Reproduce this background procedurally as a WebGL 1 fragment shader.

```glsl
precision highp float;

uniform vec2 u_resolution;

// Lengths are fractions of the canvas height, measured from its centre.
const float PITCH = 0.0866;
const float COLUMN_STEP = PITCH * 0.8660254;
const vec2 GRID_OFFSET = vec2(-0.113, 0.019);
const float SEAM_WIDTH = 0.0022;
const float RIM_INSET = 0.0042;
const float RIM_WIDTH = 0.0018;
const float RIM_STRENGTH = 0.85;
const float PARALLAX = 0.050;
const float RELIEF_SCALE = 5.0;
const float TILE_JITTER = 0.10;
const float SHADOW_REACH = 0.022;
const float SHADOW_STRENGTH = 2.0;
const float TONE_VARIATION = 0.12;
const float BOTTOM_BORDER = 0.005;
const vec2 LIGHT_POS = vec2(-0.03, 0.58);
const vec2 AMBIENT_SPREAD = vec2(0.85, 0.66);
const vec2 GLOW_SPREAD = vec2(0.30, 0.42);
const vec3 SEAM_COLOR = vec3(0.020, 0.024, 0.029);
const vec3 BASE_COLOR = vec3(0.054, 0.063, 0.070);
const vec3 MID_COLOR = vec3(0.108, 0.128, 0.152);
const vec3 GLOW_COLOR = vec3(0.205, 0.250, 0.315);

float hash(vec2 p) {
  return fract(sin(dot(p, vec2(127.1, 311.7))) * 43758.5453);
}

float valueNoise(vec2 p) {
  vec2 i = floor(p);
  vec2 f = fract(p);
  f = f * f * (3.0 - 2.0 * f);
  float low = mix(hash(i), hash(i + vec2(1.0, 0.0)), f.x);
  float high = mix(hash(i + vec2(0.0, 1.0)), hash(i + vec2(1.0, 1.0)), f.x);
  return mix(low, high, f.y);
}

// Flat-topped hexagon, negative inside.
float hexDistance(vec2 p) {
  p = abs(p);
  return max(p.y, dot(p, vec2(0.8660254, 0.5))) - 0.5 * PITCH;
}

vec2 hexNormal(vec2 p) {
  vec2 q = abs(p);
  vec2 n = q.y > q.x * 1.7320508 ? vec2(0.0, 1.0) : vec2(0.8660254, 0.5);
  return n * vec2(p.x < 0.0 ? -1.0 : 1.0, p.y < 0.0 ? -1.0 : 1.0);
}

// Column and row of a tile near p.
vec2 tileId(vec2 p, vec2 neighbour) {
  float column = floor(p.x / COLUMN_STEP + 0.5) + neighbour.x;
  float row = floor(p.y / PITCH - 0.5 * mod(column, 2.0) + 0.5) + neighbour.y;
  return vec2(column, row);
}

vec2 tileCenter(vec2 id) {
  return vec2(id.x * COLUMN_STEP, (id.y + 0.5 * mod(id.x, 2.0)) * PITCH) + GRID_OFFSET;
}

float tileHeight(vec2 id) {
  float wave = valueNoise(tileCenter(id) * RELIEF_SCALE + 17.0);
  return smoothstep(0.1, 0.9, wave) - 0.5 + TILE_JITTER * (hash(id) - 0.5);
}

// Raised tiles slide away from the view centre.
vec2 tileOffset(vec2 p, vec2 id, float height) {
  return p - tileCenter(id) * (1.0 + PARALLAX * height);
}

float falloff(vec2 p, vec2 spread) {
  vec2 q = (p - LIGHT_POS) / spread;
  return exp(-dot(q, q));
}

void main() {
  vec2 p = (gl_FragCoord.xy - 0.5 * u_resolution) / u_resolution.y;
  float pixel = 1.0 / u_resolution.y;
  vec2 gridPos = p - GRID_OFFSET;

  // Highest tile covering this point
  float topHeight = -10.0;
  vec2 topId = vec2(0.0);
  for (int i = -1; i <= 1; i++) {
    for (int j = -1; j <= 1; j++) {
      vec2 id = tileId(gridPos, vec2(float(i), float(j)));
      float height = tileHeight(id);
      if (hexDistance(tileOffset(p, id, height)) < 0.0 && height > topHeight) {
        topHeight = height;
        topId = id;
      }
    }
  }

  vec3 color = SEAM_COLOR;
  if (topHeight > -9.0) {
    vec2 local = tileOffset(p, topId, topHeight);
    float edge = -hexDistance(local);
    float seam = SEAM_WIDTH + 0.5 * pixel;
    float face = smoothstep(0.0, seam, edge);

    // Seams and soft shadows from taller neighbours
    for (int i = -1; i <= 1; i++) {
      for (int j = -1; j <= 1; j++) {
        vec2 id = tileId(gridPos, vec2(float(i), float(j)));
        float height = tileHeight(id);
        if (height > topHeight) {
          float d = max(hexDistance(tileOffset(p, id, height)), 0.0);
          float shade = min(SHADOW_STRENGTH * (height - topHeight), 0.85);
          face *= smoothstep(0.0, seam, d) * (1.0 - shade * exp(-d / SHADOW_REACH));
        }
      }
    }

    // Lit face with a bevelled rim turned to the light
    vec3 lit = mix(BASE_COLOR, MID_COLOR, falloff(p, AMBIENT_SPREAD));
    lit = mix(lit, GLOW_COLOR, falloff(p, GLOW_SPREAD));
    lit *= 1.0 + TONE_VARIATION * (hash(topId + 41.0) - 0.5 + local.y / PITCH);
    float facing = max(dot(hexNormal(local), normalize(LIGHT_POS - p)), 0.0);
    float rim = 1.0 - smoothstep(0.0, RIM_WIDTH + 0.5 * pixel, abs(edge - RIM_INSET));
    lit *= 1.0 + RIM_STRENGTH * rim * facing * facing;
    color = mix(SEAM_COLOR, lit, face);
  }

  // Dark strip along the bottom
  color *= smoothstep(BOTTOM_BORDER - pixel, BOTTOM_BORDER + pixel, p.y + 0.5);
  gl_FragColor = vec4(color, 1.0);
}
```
━━━━━━
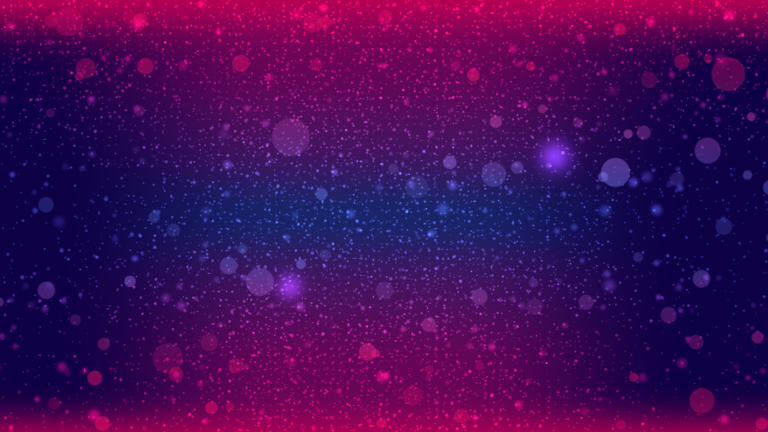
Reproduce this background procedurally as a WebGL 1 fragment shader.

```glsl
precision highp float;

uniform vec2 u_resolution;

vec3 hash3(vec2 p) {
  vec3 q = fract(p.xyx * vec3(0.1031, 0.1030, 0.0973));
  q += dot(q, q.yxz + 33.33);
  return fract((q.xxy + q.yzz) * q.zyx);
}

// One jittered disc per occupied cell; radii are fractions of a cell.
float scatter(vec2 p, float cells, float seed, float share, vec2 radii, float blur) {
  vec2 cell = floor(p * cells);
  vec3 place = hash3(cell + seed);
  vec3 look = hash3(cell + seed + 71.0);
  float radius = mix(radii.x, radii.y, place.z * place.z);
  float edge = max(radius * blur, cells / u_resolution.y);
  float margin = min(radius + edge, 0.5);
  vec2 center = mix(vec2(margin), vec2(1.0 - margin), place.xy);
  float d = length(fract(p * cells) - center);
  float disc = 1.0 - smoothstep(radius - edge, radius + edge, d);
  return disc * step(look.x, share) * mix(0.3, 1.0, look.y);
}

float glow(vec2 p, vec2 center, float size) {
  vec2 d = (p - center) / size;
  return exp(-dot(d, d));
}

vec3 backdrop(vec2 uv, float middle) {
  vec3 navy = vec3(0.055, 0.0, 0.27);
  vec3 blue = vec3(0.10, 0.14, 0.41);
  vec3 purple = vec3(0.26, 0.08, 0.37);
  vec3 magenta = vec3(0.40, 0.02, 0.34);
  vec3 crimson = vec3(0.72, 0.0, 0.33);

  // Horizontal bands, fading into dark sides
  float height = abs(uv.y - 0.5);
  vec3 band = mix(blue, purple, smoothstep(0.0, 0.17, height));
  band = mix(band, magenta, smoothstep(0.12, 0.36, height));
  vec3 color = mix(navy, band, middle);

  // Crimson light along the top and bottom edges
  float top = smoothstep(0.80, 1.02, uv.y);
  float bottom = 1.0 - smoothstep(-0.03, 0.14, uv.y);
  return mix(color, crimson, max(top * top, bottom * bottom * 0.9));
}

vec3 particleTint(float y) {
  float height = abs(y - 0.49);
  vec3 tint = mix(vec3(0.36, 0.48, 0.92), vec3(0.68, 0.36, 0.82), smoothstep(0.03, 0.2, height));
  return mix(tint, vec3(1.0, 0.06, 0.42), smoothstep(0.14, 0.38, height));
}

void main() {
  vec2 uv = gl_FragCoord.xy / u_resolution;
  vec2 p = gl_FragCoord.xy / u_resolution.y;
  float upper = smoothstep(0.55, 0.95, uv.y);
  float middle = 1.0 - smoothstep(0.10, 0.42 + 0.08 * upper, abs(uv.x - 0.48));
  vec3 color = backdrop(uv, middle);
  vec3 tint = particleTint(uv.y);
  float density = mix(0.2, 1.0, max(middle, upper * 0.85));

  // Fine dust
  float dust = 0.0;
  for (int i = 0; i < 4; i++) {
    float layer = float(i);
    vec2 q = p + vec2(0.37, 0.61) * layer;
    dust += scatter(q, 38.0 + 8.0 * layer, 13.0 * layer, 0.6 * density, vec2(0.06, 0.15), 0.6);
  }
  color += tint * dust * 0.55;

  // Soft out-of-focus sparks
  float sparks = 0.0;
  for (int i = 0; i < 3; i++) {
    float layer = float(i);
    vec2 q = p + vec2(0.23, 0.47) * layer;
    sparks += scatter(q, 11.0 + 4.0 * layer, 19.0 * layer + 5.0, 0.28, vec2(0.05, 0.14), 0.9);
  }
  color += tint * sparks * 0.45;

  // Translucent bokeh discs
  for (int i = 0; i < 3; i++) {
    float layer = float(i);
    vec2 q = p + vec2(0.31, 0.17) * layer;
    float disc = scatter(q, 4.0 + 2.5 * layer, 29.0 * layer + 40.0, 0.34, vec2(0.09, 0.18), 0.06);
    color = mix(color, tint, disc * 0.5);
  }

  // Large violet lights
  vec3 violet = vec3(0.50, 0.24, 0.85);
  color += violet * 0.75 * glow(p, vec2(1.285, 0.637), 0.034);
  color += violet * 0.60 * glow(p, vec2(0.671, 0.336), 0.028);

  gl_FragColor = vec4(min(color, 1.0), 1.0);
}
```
━━━━━━
Problem to work on: Return, from the data, each line where the string "topHeight" occurs.

Written reply:
  float topHeight = -10.0;
      if (hexDistance(tileOffset(p, id, height)) < 0.0 && height > topHeight) {
        topHeight = height;
  if (topHeight > -9.0) {
    vec2 local = tileOffset(p, topId, topHeight);
        if (height > topHeight) {
          float shade = min(SHADOW_STRENGTH * (height - topHeight), 0.85);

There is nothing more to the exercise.